#### PROBLEM STATEMENT
All of the entries are to be repeated exactly, with no pictures included.
------------------------------
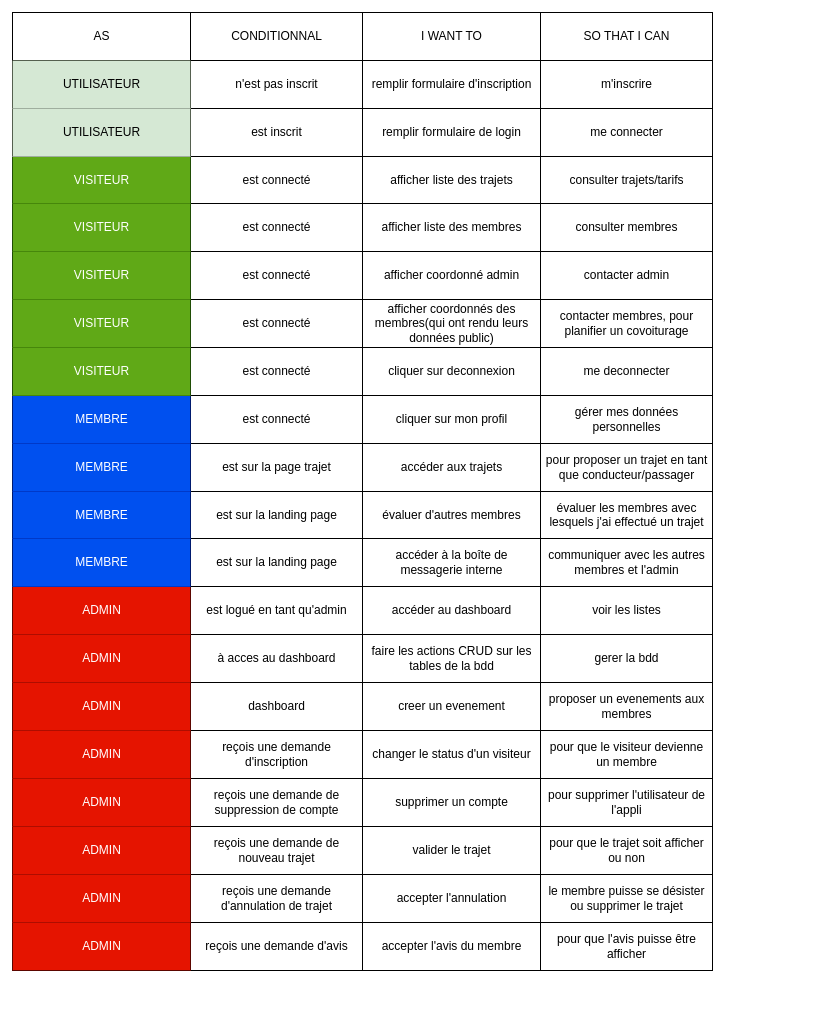
<!DOCTYPE html>
<html lang="fr">
<head>
<meta charset="utf-8">
<title>User stories</title>
<style>
:root {
  --paper: #ffffff;
  --ink: #000000;
  --user: #d5e8d4;
  --user-line: #9fae9e;
  --user-edge: #55604f;
  --visitor: #60a917;
  --visitor-line: #46870b;
  --visitor-edge: #1f4d05;
  --member: #0050ef;
  --member-line: #0039c8;
  --member-edge: #001a6e;
  --admin: #e51400;
  --admin-line: #ae0d00;
  --admin-edge: #5c0600;
}
* { box-sizing: border-box; }
html, body { margin: 0; }
body {
  width: 817px;
  height: 1031px;
  padding: 12px;
  overflow: hidden;
  background: var(--paper);
  color: var(--ink);
  font: 12px/14.5px "Liberation Sans", Arial, sans-serif;
}
.stories { width: 701px; border-top: 1px solid var(--ink); }
.story {
  display: grid;
  grid-template-columns: 179px 172px 178px 172px;
  height: 48px;
}
.story.short { height: 47px; }
.story > div {
  display: flex;
  align-items: center;
  justify-content: center;
  border: solid var(--ink);
  border-width: 0 1px 1px 0;
  text-align: center;
  white-space: pre;
}
.story > .role { border-left-width: 1px; }
.user .role { background: var(--user); border-color: var(--ink) var(--user-edge) var(--user-line); }
.visitor .role { background: var(--visitor); color: var(--paper); border-color: var(--visitor-edge) var(--visitor-edge) var(--visitor-line); }
.member .role { background: var(--member); color: var(--paper); border-color: var(--member-edge) var(--member-edge) var(--member-line); }
.admin .role { background: var(--admin); color: var(--paper); border-color: var(--admin-edge) var(--admin-edge) var(--admin-line); }
.head .role { border-bottom-color: var(--user-edge); }
.story.last .role { border-bottom-color: var(--admin-edge); }
</style>
</head>
<body>
<main class="stories" role="table" aria-label="User stories">
  <div class="story head" role="row"><div class="role" role="columnheader">AS</div><div role="columnheader">CONDITIONNAL</div><div role="columnheader">I WANT TO</div><div role="columnheader">SO THAT I CAN</div></div>

  <div class="story user" role="row"><div class="role" role="cell">UTILISATEUR</div><div role="cell">n'est pas inscrit</div><div role="cell">remplir formulaire d'inscription</div><div role="cell">m'inscrire</div></div>
  <div class="story user" role="row"><div class="role" role="cell">UTILISATEUR</div><div role="cell">est inscrit</div><div role="cell">remplir formulaire de login</div><div role="cell">me connecter</div></div>

  <div class="story visitor short" role="row"><div class="role" role="cell">VISITEUR</div><div role="cell">est connecté</div><div role="cell">afficher liste des trajets</div><div role="cell">consulter trajets/tarifs</div></div>
  <div class="story visitor" role="row"><div class="role" role="cell">VISITEUR</div><div role="cell">est connecté</div><div role="cell">afficher liste des membres</div><div role="cell">consulter membres</div></div>
  <div class="story visitor" role="row"><div class="role" role="cell">VISITEUR</div><div role="cell">est connecté</div><div role="cell">afficher coordonné admin</div><div role="cell">contacter admin</div></div>
  <div class="story visitor" role="row"><div class="role" role="cell">VISITEUR</div><div role="cell">est connecté</div><div role="cell">afficher coordonnés des
membres(qui ont rendu leurs
données public)</div><div role="cell">contacter membres, pour
planifier un covoiturage</div></div>
  <div class="story visitor" role="row"><div class="role" role="cell">VISITEUR</div><div role="cell">est connecté</div><div role="cell">cliquer sur deconnexion</div><div role="cell">me deconnecter</div></div>

  <div class="story member" role="row"><div class="role" role="cell">MEMBRE</div><div role="cell">est connecté</div><div role="cell">cliquer sur mon profil</div><div role="cell">gérer mes données
personnelles</div></div>
  <div class="story member" role="row"><div class="role" role="cell">MEMBRE</div><div role="cell">est sur la page trajet</div><div role="cell">accéder aux trajets</div><div role="cell">pour proposer un trajet en tant
que conducteur/passager</div></div>
  <div class="story member short" role="row"><div class="role" role="cell">MEMBRE</div><div role="cell">est sur la landing page</div><div role="cell">évaluer d'autres membres</div><div role="cell">évaluer les membres avec
lesquels j'ai effectué un trajet</div></div>
  <div class="story member" role="row"><div class="role" role="cell">MEMBRE</div><div role="cell">est sur la landing page</div><div role="cell">accéder à la boîte de
messagerie interne</div><div role="cell">communiquer avec les autres
membres et l'admin</div></div>

  <div class="story admin" role="row"><div class="role" role="cell">ADMIN</div><div role="cell">est logué en tant qu'admin</div><div role="cell">accéder au dashboard</div><div role="cell">voir les listes</div></div>
  <div class="story admin" role="row"><div class="role" role="cell">ADMIN</div><div role="cell">à acces au dashboard</div><div role="cell">faire les actions CRUD sur les
tables de la bdd</div><div role="cell">gerer la bdd</div></div>
  <div class="story admin" role="row"><div class="role" role="cell">ADMIN</div><div role="cell">dashboard</div><div role="cell">creer un evenement</div><div role="cell">proposer un evenements aux
membres</div></div>
  <div class="story admin" role="row"><div class="role" role="cell">ADMIN</div><div role="cell">reçois une demande
d'inscription</div><div role="cell">changer le status d'un visiteur</div><div role="cell">pour que le visiteur devienne
un membre</div></div>
  <div class="story admin" role="row"><div class="role" role="cell">ADMIN</div><div role="cell">reçois une demande de
suppression de compte</div><div role="cell">supprimer un compte</div><div role="cell">pour supprimer l'utilisateur de
l'appli</div></div>
  <div class="story admin" role="row"><div class="role" role="cell">ADMIN</div><div role="cell">reçois une demande de
nouveau trajet</div><div role="cell">valider le trajet</div><div role="cell">pour que le trajet soit afficher
ou non</div></div>
  <div class="story admin" role="row"><div class="role" role="cell">ADMIN</div><div role="cell">reçois une demande
d'annulation de trajet</div><div role="cell">accepter l'annulation</div><div role="cell">le membre puisse se désister
ou supprimer le trajet</div></div>
  <div class="story admin last" role="row"><div class="role" role="cell">ADMIN</div><div role="cell">reçois une demande d'avis</div><div role="cell">accepter l'avis du membre</div><div role="cell">pour que l'avis puisse être
afficher</div></div>
</main>
</body>
</html>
------------------------------
#### RESPONSE
<!DOCTYPE html>
<html lang="fr">
<head>
<meta charset="utf-8">
<title>User stories</title>
<style>
:root {
  --paper: #ffffff;
  --ink: #000000;
  --user: #d5e8d4;
  --user-line: #9fae9e;
  --user-edge: #55604f;
  --visitor: #60a917;
  --visitor-line: #46870b;
  --visitor-edge: #1f4d05;
  --member: #0050ef;
  --member-line: #0039c8;
  --member-edge: #001a6e;
  --admin: #e51400;
  --admin-line: #ae0d00;
  --admin-edge: #5c0600;
}
* { box-sizing: border-box; }
html, body { margin: 0; }
body {
  width: 817px;
  height: 1031px;
  padding: 12px;
  overflow: hidden;
  background: var(--paper);
  color: var(--ink);
  font: 12px/14.5px "Liberation Sans", Arial, sans-serif;
}
.stories { width: 701px; border-top: 1px solid var(--ink); }
.story {
  display: grid;
  grid-template-columns: 179px 172px 178px 172px;
  height: 48px;
}
.story.short { height: 47px; }
.story > div {
  display: flex;
  align-items: center;
  justify-content: center;
  border: solid var(--ink);
  border-width: 0 1px 1px 0;
  text-align: center;
  white-space: pre;
}
.story > .role { border-left-width: 1px; }
.user .role { background: var(--user); border-color: var(--ink) var(--user-edge) var(--user-line); }
.visitor .role { background: var(--visitor); color: var(--paper); border-color: var(--visitor-edge) var(--visitor-edge) var(--visitor-line); }
.member .role { background: var(--member); color: var(--paper); border-color: var(--member-edge) var(--member-edge) var(--member-line); }
.admin .role { background: var(--admin); color: var(--paper); border-color: var(--admin-edge) var(--admin-edge) var(--admin-line); }
.head .role { border-bottom-color: var(--user-edge); }
.story.last .role { border-bottom-color: var(--admin-edge); }
</style>
</head>
<body>
<main class="stories" role="table" aria-label="User stories">
  <div class="story head" role="row"><div class="role" role="columnheader">AS</div><div role="columnheader">CONDITIONNAL</div><div role="columnheader">I WANT TO</div><div role="columnheader">SO THAT I CAN</div></div>

  <div class="story user" role="row"><div class="role" role="cell">UTILISATEUR</div><div role="cell">n'est pas inscrit</div><div role="cell">remplir formulaire d'inscription</div><div role="cell">m'inscrire</div></div>
  <div class="story user" role="row"><div class="role" role="cell">UTILISATEUR</div><div role="cell">est inscrit</div><div role="cell">remplir formulaire de login</div><div role="cell">me connecter</div></div>

  <div class="story visitor short" role="row"><div class="role" role="cell">VISITEUR</div><div role="cell">est connecté</div><div role="cell">afficher liste des trajets</div><div role="cell">consulter trajets/tarifs</div></div>
  <div class="story visitor" role="row"><div class="role" role="cell">VISITEUR</div><div role="cell">est connecté</div><div role="cell">afficher liste des membres</div><div role="cell">consulter membres</div></div>
  <div class="story visitor" role="row"><div class="role" role="cell">VISITEUR</div><div role="cell">est connecté</div><div role="cell">afficher coordonné admin</div><div role="cell">contacter admin</div></div>
  <div class="story visitor" role="row"><div class="role" role="cell">VISITEUR</div><div role="cell">est connecté</div><div role="cell">afficher coordonnés des
membres(qui ont rendu leurs
données public)</div><div role="cell">contacter membres, pour
planifier un covoiturage</div></div>
  <div class="story visitor" role="row"><div class="role" role="cell">VISITEUR</div><div role="cell">est connecté</div><div role="cell">cliquer sur deconnexion</div><div role="cell">me deconnecter</div></div>

  <div class="story member" role="row"><div class="role" role="cell">MEMBRE</div><div role="cell">est connecté</div><div role="cell">cliquer sur mon profil</div><div role="cell">gérer mes données
personnelles</div></div>
  <div class="story member" role="row"><div class="role" role="cell">MEMBRE</div><div role="cell">est sur la page trajet</div><div role="cell">accéder aux trajets</div><div role="cell">pour proposer un trajet en tant
que conducteur/passager</div></div>
  <div class="story member short" role="row"><div class="role" role="cell">MEMBRE</div><div role="cell">est sur la landing page</div><div role="cell">évaluer d'autres membres</div><div role="cell">évaluer les membres avec
lesquels j'ai effectué un trajet</div></div>
  <div class="story member" role="row"><div class="role" role="cell">MEMBRE</div><div role="cell">est sur la landing page</div><div role="cell">accéder à la boîte de
messagerie interne</div><div role="cell">communiquer avec les autres
membres et l'admin</div></div>

  <div class="story admin" role="row"><div class="role" role="cell">ADMIN</div><div role="cell">est logué en tant qu'admin</div><div role="cell">accéder au dashboard</div><div role="cell">voir les listes</div></div>
  <div class="story admin" role="row"><div class="role" role="cell">ADMIN</div><div role="cell">à acces au dashboard</div><div role="cell">faire les actions CRUD sur les
tables de la bdd</div><div role="cell">gerer la bdd</div></div>
  <div class="story admin" role="row"><div class="role" role="cell">ADMIN</div><div role="cell">dashboard</div><div role="cell">creer un evenement</div><div role="cell">proposer un evenements aux
membres</div></div>
  <div class="story admin" role="row"><div class="role" role="cell">ADMIN</div><div role="cell">reçois une demande
d'inscription</div><div role="cell">changer le status d'un visiteur</div><div role="cell">pour que le visiteur devienne
un membre</div></div>
  <div class="story admin" role="row"><div class="role" role="cell">ADMIN</div><div role="cell">reçois une demande de
suppression de compte</div><div role="cell">supprimer un compte</div><div role="cell">pour supprimer l'utilisateur de
l'appli</div></div>
  <div class="story admin" role="row"><div class="role" role="cell">ADMIN</div><div role="cell">reçois une demande de
nouveau trajet</div><div role="cell">valider le trajet</div><div role="cell">pour que le trajet soit afficher
ou non</div></div>
  <div class="story admin" role="row"><div class="role" role="cell">ADMIN</div><div role="cell">reçois une demande
d'annulation de trajet</div><div role="cell">accepter l'annulation</div><div role="cell">le membre puisse se désister
ou supprimer le trajet</div></div>
  <div class="story admin last" role="row"><div class="role" role="cell">ADMIN</div><div role="cell">reçois une demande d'avis</div><div role="cell">accepter l'avis du membre</div><div role="cell">pour que l'avis puisse être
afficher</div></div>
</main>
</body>
</html>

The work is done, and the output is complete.